Application program interfaces (APIs) serve as a language and message format that defines exactly how a program will interact with the rest of the world. APIs reside on HTTP servers. Unlike the responses from a website, content from APIs contain only requested data and identification information for that data; no formatting or display information is included. Typically the content serves as input to another computing process. If it must be displayed visually to an end user, a device application (such as, an iPad, Android device, or iPhone Weather application) does data display instead.
Legacy internet applications
Legacy internet applications refer to applications not originally developed for access over the internet. These applications may use HTTP in a non-RESTful manner. They can be incrementally accelerated without caching, benefiting only from the TCP Stack optimization done between edge Fastly POPs and the Shield POP, and the Shield POP to the origin. Then caching can be enabled incrementally, starting with the exchanges with the greatest user-experienced delay.
Live and live linear video streams & video on demand libraries
Live and live linear video content (for example, broadcast television) is generally delivered as a "stream" of information to users, which they either choose to watch or not during a specific broadcast time. Video on demand (VOD), on the other hand, allows end users to select and watch video content when they choose to, rather than having to watch at a specific broadcast time.
Regardless of which type of video content an end user experiences, a video player can begin playing before its entire contents have been completely transmitted. End users access the video content from a customer's servers via HTTP requests from a video player application that can be embedded as a part of a web browser. Unlike other types of website content, this content does not contain formatting or display information. The video player handles the formatting and display instead.
When the video content is requested, the customer's server sends the content as a series of pre-packaged file chunks along with a manifest file required by the player to properly present the video to the end user. The manifest lists the names of each file chunk. The video player application needs to receive the manifest file first in order to know the names of the video content chunks to request.

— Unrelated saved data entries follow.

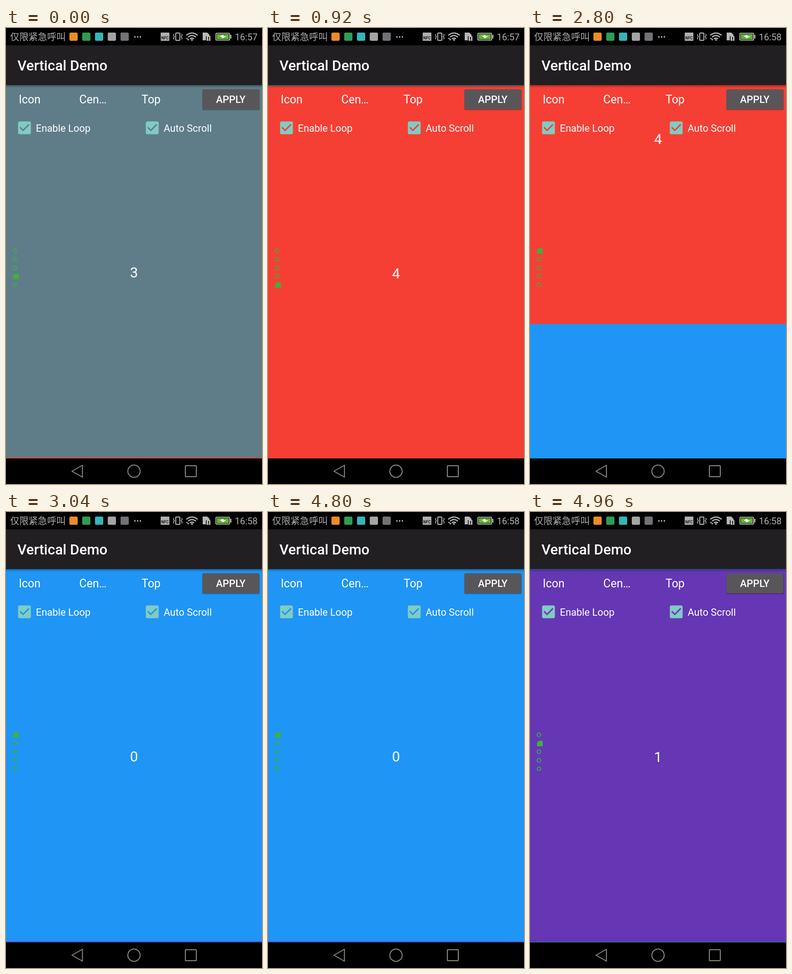
These frames come from a looping animation (561 px wide and 998 px high, 5040 ms). An HTML page:

```html
<!DOCTYPE html>
<html lang="en">
<head>
<meta charset="utf-8">
<title>Vertical Demo</title>
<style>
  html, body { margin: 0; width: 100%; height: 100%; overflow: hidden; background: #000; }
  svg { display: block; width: 100vw; height: 100vh; font-family: Roboto, sans-serif; fill: #fff; }
  .status { fill: #b0b0b0; font-size: 20px; }
  .line { fill: none; stroke: #b8b8b8; stroke-width: 2; }
  .nav { fill: none; stroke: #8c8c8c; stroke-width: 2; stroke-linejoin: round; }
  .label { font-size: 21.8px; }
  .option { font-size: 24.9px; }
  .number { font-size: 31.2px; text-anchor: middle; }
  .ring { fill: none; stroke: #3eb13c; stroke-width: 1.8; }
</style>
</head>
<body>
<svg viewBox="0 0 561 998">
  <defs>
    <clipPath id="pager"><rect y="125" width="561" height="817"/></clipPath>
    <linearGradient id="shade" x2="0" y2="1">
      <stop stop-opacity=".3"/><stop offset="1" stop-opacity="0"/>
    </linearGradient>
    <path id="check" fill="#80cbc4" d="M19 3H5c-1.1 0-2 .9-2 2v14c0 1.1.9 2 2 2h14c1.1 0 2-.9 2-2V5c0-1.1-.9-2-2-2zm-9 14l-5-5 1.4-1.4L10 14.2l7.6-7.6L19 8l-9 9z"/>
  </defs>
  <rect width="561" height="998" fill="#000"/>
  <g clip-path="url(#pager)"><g id="pages"></g></g>
  <rect y="125" width="561" height="6" fill="url(#shade)"/>
  <g id="dots"></g>
  <path id="selected" fill="#3eb13c" d="M19.5 -6H26.5Q28 -6 28 -4.500V4.500Q28 6 26.500 6H17Q15.500 6 15.500 4.500V-2Z"/>

  <rect y="38" width="561" height="87" fill="#221f23"/>
  <text x="25" y="93" font-size="31.2" font-weight="500">Vertical Demo</text>

  <g class="option">
    <text x="28" y="165">Icon</text>
    <text x="160.500" y="165">Cen…</text>
    <text x="297" y="165">Top</text>
  </g>
  <rect x="430" y="135" width="126" height="45" rx="3" fill-opacity=".25" fill="#000"/>
  <rect x="430.500" y="134" width="124.500" height="44" rx="3" fill="#595659"/>
  <text class="label" x="492.500" y="164" font-weight="500" text-anchor="middle">APPLY</text>
  <use href="#check" transform="translate(21.800 199.800) scale(1.558)"/>
  <use href="#check" transform="translate(301.800 199.800) scale(1.558)"/>
  <text class="label" x="65.500" y="226.500">Enable Loop</text>
  <text class="label" x="345.500" y="226.500">Auto Scroll</text>

  <g class="status">
    <text x="9" y="27" font-size="20.3" style="font-family: 'Noto Sans CJK SC', 'Noto Sans CJK', sans-serif">仅限紧急呼叫</text>
    <text id="clock" x="501.500" y="27"></text>
    <g id="apps"></g>
    <path d="M281 18h3v3h-3zm6 0h3v3h-3zm6 0h3v3h-3z"/>
    <rect x="339" y="10" width="19" height="18" rx="1"/>
    <text x="348.500" y="24.500" font-size="14" font-weight="500" text-anchor="middle" textLength="auto" style="fill: #000; font-size: 8.500px">NFC</text>
  </g>
  <g class="line">
    <rect x="372" y="11" width="9" height="16" rx="1"/>
    <path d="M368 13l-1 3 2 3-2 3 1 3M385 13l1 3-2 3 2 3-1 3" stroke-width="1.600"/>
    <path d="M395 16q12.500-10 25 0M399 20q8.500-7 17 0M403 24q4.500-4 9 0" stroke-width="2.400"/>
    <rect x="460" y="11.500" width="30" height="15" rx="1.500"/>
  </g>
  <g fill="#b8b8b8">
    <circle cx="407.500" cy="26" r="2"/>
    <path d="M394 24l2.500-3 2.500 3zM397 24l2.500 4 2-4z"/>
    <path d="M431 10h10l5 5v3h-8v9h-7zM439.500 18h8.500v10h-8.500z"/>
    <path d="M443 20h2v4h-2zm0 5h2v2h-2z" fill="#000"/>
    <rect x="491.500" y="15" width="2.500" height="8"/>
  </g>
  <rect x="462" y="13.500" width="26" height="11" fill="#5fb82c"/>
  <path d="M468 18l8-3 1 3h6l-9 5-1-3z"/>

  <g class="nav">
    <path d="M144.500 970L167.500 957V983Z"/>
    <circle cx="280.500" cy="970" r="13.500"/>
    <rect x="393" y="958" width="24" height="24" rx="1"/>
  </g>
</svg>
<script>
const LOOP = 5040, STEP = 40, SCROLL = 200, PAGE = 815, FIRST = 3;
const scrollStarts = [779, 2783, 4816];
const colors = ['#1f95f5', '#6537b5', '#009688', '#5e7d89', '#f53f34'];
const appColors = ['#ee8b25', '#2d9d55', '#35b5b8', '#a4a4a4', '#707276'];
const $ = id => document.getElementById(id);
const dotY = i => 487.5 + 18.65 * i;

// Pages are stacked in the order they come into view.
$('pages').innerHTML = colors.map((_, i) => {
  const page = (FIRST + i) % colors.length;
  return `<g transform="translate(0 ${i * PAGE})">
    <rect y="125" width="561" height="${PAGE}" fill="${colors[page]}"/>
    <text class="number" x="280.5" y="546">${page}</text></g>`;
}).join('');
$('dots').innerHTML = colors.map((_, i) =>
  `<circle class="ring" cx="19.500" cy="${dotY(i)}" r="4"/>`).join('');
$('apps').innerHTML = appColors.map((color, i) =>
  `<rect x="${139 + 28 * i}" y="10" width="18" height="18" rx="3" fill="${color}"/>`).join('');

function easeOutQuint(x) {
  return 1 - (1 - Math.min(1, Math.max(0, x))) ** 5;
}

function draw(now) {
  const time = Math.floor(now % LOOP / STEP) * STEP;
  const position = scrollStarts.reduce((sum, start) => sum + easeOutQuint((time - start) / SCROLL), 0);
  const selected = (FIRST + scrollStarts.filter(start => time >= start).length) % colors.length;
  $('pages').setAttribute('transform', `translate(0 ${-Math.round(position * PAGE)})`);
  $('selected').setAttribute('transform', `translate(0 ${dotY(selected) + 0.5})`);
  [...$('dots').children].forEach((dot, i) => dot.style.display = i === selected ? 'none' : '');
  $('clock').textContent = time < 1840 ? '16:57' : '16:58';
}

let begin;
function tick(now) {
  begin ??= now;
  draw(now - begin);
  requestAnimationFrame(tick);
}
draw(0);
requestAnimationFrame(tick);
</script>
</body>
</html>
```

"Pre-packaging" in this context refers to the process of receiving the video contents, converting or "transcoding" the stream into segments (chunks) for presentation at a specific dimension and transmission rate, and then packaging it so a video player can identify and request the segments of the live video a user wants to view.
To request video delivery on your account, contact your Fastly Account Representative at firstname.lastname@example.org.Back to Top